So here’s the workflow I used to get the Python topic graph out of Neo4j and onto the web.
-Use Py2neo to graph the subgraph of content and topics pertinent to Python, as described above
-Add to this some other topics linked to the same books to give a fuller picture of the Python “world”
-Add in topic-topic edges and product-product edges to show the full breadth of connections observed in the data
-export all the nodes and edges to csv files
-import node and edge tables into Gephi.
The reason I’m using Gephi as a middle step is so that I can fiddle with the visualisation in Gephi until it looks perfect. The layout plugin in Sigma is good, but this way the graph is presentable as soon as the page loads, the communities are much clearer, and I’m not putting undue strain on browsers across the world!
-The layout of the graph has been achieved using a number of plugins. Instead of using the pre-installed ForceAtlas layouts, I’ve used the OpenOrd layout, which I feel really shows off the communities of a large graph.
-Export the graph into gexf format, having applied some partition and ranking functions to make it more clear and appealing.
Now it’s all down to linkurious.js and its various plugins! You can explore the source code of the final page to see all the details, but here I’ll give an overview of the different plugins I’ve used for the different parts of the visualisation:

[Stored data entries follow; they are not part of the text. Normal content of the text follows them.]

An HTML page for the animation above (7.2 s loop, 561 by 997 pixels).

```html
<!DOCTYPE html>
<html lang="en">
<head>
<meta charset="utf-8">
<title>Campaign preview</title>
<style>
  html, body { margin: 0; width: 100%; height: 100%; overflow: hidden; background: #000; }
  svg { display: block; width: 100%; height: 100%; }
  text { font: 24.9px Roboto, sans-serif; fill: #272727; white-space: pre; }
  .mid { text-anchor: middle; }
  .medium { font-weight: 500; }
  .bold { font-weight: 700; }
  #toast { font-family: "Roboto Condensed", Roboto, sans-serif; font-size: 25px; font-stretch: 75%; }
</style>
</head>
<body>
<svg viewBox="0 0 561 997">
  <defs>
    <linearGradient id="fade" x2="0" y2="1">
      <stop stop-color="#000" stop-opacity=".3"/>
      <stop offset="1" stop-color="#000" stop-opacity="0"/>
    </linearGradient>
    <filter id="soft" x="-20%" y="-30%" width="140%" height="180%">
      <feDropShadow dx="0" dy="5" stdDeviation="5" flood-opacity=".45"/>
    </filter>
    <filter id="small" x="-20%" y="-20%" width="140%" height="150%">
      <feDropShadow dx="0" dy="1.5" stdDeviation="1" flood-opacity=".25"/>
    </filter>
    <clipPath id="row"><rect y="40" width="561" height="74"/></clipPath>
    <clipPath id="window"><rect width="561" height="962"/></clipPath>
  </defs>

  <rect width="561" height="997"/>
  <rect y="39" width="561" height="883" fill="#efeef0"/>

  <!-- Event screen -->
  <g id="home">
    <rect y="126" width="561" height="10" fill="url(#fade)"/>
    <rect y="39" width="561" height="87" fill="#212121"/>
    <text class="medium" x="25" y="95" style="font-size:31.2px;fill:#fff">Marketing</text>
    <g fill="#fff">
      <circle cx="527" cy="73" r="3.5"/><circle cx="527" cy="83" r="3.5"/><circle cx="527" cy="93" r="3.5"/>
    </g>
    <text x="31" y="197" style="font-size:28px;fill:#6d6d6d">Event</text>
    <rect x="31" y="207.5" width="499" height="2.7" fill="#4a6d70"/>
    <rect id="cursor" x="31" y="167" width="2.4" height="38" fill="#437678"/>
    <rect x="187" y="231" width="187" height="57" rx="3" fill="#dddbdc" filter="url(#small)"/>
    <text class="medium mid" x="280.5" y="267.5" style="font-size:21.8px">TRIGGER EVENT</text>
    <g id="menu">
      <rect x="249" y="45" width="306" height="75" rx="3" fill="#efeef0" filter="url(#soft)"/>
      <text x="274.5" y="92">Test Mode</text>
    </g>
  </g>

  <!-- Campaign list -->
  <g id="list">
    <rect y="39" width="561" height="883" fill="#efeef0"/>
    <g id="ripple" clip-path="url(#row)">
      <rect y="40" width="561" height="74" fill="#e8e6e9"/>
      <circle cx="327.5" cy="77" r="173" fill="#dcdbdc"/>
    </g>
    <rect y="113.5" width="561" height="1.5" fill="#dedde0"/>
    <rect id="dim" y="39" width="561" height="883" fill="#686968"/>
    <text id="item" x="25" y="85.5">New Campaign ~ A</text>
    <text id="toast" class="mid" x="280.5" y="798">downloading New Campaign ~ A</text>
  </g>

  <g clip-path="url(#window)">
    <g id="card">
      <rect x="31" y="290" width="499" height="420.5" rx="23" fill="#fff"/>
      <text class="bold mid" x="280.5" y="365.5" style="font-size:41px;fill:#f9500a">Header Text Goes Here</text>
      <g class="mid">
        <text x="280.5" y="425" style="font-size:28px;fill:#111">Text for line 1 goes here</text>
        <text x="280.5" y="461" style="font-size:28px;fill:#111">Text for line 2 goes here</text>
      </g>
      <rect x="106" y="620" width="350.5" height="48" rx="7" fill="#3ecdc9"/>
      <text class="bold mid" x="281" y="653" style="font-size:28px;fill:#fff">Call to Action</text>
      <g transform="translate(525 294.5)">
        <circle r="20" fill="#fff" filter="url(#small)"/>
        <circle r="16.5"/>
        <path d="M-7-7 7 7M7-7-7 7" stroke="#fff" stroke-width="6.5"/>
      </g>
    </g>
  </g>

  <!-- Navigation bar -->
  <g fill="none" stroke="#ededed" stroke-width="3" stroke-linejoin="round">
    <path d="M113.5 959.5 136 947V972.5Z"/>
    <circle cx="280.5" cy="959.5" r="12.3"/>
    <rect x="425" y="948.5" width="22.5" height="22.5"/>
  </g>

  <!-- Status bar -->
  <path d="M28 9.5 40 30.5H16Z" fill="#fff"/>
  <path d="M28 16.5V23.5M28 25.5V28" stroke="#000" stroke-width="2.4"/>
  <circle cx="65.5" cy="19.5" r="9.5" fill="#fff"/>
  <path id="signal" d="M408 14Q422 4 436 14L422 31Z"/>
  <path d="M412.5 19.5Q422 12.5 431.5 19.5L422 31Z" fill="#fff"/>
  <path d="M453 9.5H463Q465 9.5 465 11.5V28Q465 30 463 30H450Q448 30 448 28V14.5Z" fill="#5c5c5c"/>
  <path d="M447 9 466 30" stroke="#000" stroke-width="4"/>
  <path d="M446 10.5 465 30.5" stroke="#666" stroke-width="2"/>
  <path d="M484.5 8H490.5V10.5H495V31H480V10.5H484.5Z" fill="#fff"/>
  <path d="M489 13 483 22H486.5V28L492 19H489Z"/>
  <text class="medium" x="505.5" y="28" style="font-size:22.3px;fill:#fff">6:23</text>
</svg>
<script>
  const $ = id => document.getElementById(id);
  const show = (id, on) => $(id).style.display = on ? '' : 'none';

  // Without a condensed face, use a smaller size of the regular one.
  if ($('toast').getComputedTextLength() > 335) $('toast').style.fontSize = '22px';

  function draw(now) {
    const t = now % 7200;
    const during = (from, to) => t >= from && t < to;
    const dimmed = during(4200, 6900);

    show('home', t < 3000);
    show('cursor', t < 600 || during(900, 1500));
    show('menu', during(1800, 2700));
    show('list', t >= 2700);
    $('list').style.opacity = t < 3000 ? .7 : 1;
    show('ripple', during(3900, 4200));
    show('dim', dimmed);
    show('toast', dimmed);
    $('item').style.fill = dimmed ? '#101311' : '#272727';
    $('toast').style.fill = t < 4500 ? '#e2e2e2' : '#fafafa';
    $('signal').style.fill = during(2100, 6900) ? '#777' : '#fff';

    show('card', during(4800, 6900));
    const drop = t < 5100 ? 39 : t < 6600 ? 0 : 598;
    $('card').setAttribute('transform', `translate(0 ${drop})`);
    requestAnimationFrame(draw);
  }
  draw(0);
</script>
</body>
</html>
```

First instantiate the graph object, pointing to a container (note the CSS of the container, without this, the graph won’t display properly):